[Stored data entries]
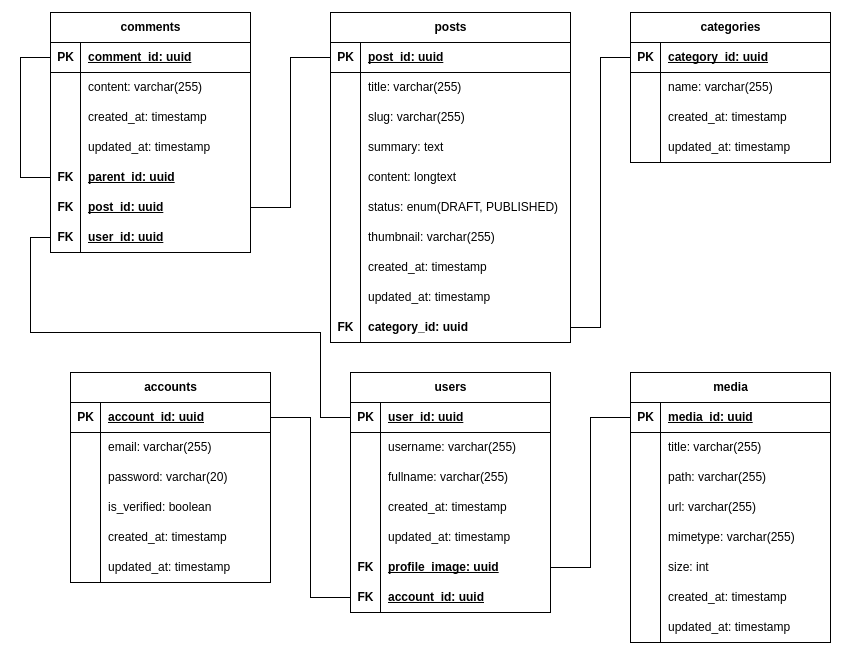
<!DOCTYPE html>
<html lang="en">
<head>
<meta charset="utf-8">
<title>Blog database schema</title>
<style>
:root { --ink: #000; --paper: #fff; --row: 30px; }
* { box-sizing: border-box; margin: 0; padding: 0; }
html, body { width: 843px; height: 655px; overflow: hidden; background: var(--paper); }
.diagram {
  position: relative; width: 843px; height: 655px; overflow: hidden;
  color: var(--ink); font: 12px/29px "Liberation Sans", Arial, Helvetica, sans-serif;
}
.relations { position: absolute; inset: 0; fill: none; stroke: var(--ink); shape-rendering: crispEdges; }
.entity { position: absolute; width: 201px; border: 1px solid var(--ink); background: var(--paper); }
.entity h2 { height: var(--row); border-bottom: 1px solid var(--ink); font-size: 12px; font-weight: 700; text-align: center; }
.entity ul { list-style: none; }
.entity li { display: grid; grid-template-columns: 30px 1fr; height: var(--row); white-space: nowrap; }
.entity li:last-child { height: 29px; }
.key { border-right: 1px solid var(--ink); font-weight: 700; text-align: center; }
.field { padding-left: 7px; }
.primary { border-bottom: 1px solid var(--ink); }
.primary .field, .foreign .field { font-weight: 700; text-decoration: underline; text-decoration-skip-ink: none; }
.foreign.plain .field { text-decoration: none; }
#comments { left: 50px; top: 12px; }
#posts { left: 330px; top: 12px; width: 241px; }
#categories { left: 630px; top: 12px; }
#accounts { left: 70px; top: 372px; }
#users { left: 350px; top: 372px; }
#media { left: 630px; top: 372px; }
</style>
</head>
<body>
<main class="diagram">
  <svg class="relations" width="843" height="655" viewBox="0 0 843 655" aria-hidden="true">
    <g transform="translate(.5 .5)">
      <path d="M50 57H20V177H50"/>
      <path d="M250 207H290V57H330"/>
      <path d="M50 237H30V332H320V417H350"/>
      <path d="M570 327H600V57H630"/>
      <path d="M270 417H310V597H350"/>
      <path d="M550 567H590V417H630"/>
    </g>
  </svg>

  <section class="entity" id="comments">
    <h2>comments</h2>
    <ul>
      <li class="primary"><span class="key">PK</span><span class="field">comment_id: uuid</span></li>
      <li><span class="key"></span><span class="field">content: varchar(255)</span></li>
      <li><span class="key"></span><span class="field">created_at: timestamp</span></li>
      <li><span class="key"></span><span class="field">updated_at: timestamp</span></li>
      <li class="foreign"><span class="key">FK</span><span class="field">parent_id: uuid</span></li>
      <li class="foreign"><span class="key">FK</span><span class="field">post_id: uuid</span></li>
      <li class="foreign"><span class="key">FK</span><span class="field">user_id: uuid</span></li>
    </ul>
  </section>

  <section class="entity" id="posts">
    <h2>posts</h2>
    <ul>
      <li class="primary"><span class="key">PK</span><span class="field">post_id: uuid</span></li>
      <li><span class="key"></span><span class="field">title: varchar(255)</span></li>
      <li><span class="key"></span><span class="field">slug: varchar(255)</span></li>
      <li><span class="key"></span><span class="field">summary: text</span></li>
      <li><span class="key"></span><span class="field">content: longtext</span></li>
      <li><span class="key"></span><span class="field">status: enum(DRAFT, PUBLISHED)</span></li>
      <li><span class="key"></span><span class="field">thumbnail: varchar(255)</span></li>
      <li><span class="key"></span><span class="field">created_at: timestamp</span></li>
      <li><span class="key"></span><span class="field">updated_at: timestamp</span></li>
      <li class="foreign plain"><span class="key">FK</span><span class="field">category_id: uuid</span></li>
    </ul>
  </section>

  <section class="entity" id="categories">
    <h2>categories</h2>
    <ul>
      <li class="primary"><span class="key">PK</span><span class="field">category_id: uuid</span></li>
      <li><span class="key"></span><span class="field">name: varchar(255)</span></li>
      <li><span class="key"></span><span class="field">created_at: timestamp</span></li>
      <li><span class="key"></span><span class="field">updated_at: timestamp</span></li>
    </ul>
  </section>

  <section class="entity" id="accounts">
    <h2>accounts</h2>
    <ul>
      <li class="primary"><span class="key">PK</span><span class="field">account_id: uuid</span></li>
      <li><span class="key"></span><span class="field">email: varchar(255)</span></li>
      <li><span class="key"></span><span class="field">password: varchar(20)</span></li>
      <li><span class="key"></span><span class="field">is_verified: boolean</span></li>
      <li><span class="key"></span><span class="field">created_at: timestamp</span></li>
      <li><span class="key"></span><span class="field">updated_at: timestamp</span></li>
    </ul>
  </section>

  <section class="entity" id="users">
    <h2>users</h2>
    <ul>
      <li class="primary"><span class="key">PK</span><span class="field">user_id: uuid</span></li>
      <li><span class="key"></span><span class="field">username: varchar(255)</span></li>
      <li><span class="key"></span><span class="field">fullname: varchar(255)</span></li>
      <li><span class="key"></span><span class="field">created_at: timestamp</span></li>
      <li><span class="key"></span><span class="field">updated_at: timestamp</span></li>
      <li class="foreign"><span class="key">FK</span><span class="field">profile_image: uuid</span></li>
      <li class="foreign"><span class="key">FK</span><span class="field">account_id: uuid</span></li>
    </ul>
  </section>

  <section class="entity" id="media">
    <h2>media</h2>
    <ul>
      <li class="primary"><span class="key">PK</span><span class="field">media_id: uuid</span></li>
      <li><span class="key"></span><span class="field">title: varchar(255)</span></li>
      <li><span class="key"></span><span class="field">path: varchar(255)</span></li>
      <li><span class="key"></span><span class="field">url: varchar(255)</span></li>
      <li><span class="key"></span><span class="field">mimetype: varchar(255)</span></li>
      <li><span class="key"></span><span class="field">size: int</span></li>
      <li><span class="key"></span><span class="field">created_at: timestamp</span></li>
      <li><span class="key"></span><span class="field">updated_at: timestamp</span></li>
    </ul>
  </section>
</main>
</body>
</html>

...

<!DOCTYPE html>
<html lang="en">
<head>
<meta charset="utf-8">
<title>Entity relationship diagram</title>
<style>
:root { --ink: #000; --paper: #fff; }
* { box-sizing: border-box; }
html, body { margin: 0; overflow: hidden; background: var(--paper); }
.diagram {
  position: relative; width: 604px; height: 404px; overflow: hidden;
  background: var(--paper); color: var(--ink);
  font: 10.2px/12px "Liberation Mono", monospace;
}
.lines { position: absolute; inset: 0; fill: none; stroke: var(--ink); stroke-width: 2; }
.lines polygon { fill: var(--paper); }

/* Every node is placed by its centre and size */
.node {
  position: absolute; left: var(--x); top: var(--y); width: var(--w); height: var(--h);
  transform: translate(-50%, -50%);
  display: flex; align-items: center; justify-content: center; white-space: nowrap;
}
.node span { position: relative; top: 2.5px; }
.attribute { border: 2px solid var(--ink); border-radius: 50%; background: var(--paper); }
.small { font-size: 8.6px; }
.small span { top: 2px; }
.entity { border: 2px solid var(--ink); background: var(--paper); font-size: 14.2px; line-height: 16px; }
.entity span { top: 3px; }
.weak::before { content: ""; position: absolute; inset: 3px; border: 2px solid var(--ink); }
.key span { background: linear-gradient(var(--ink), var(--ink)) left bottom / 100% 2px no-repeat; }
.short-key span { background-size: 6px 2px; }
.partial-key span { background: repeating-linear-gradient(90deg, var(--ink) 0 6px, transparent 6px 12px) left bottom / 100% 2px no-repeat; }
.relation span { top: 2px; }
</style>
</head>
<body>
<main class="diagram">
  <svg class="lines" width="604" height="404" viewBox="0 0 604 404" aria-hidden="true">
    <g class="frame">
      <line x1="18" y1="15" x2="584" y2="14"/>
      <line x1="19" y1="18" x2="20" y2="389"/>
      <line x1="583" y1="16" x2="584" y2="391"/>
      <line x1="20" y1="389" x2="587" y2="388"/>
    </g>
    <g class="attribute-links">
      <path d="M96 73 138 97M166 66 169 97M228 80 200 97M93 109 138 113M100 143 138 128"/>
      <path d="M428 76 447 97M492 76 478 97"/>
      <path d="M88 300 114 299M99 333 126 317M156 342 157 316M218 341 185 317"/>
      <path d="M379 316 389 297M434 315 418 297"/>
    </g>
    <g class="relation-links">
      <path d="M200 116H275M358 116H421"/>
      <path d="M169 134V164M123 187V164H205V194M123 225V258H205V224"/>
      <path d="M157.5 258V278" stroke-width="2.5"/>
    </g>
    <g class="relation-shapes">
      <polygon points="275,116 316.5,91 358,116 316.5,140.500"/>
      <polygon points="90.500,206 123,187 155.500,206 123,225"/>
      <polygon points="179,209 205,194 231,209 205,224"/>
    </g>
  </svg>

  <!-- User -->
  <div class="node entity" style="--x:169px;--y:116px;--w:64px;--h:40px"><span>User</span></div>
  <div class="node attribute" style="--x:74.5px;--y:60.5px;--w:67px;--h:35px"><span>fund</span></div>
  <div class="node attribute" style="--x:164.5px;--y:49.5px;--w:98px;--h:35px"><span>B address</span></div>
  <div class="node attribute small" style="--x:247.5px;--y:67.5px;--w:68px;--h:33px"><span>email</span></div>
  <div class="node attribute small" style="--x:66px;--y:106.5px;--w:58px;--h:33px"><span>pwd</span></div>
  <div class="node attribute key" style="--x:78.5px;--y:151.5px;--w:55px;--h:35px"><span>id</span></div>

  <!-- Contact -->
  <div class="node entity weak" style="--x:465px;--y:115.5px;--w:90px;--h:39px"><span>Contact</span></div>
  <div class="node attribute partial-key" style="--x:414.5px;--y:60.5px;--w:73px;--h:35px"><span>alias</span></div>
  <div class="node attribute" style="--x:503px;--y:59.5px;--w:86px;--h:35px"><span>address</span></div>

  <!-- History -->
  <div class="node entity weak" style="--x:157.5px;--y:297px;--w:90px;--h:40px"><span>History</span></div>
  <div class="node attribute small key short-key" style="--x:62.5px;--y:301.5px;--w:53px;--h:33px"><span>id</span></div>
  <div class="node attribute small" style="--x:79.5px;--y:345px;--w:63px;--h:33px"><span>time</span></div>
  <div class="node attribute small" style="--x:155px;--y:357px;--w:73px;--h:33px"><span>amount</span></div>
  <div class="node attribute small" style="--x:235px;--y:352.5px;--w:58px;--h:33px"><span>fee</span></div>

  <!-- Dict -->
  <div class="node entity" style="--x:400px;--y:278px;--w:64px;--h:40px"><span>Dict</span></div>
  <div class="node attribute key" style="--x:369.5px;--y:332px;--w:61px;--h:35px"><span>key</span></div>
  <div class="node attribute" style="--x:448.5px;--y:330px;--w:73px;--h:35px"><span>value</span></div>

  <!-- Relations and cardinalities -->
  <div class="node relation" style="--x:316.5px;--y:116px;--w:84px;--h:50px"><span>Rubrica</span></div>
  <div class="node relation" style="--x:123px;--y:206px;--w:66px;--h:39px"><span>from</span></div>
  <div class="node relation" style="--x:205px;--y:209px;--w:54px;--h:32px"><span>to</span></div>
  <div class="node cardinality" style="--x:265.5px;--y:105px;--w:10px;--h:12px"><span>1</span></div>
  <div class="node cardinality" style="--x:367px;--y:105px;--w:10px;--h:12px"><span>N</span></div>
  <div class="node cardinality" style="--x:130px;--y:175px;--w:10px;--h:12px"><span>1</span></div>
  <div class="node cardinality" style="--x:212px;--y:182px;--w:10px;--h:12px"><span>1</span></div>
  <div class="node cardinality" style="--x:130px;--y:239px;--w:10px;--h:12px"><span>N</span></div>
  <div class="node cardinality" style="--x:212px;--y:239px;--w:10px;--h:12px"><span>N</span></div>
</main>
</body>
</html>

→ **ASSIGNMENT**
Count the lines of the data that contain the string "comments", and reply with that number alone.

→ **SOLUTION FOR THIS PROBLEM**
3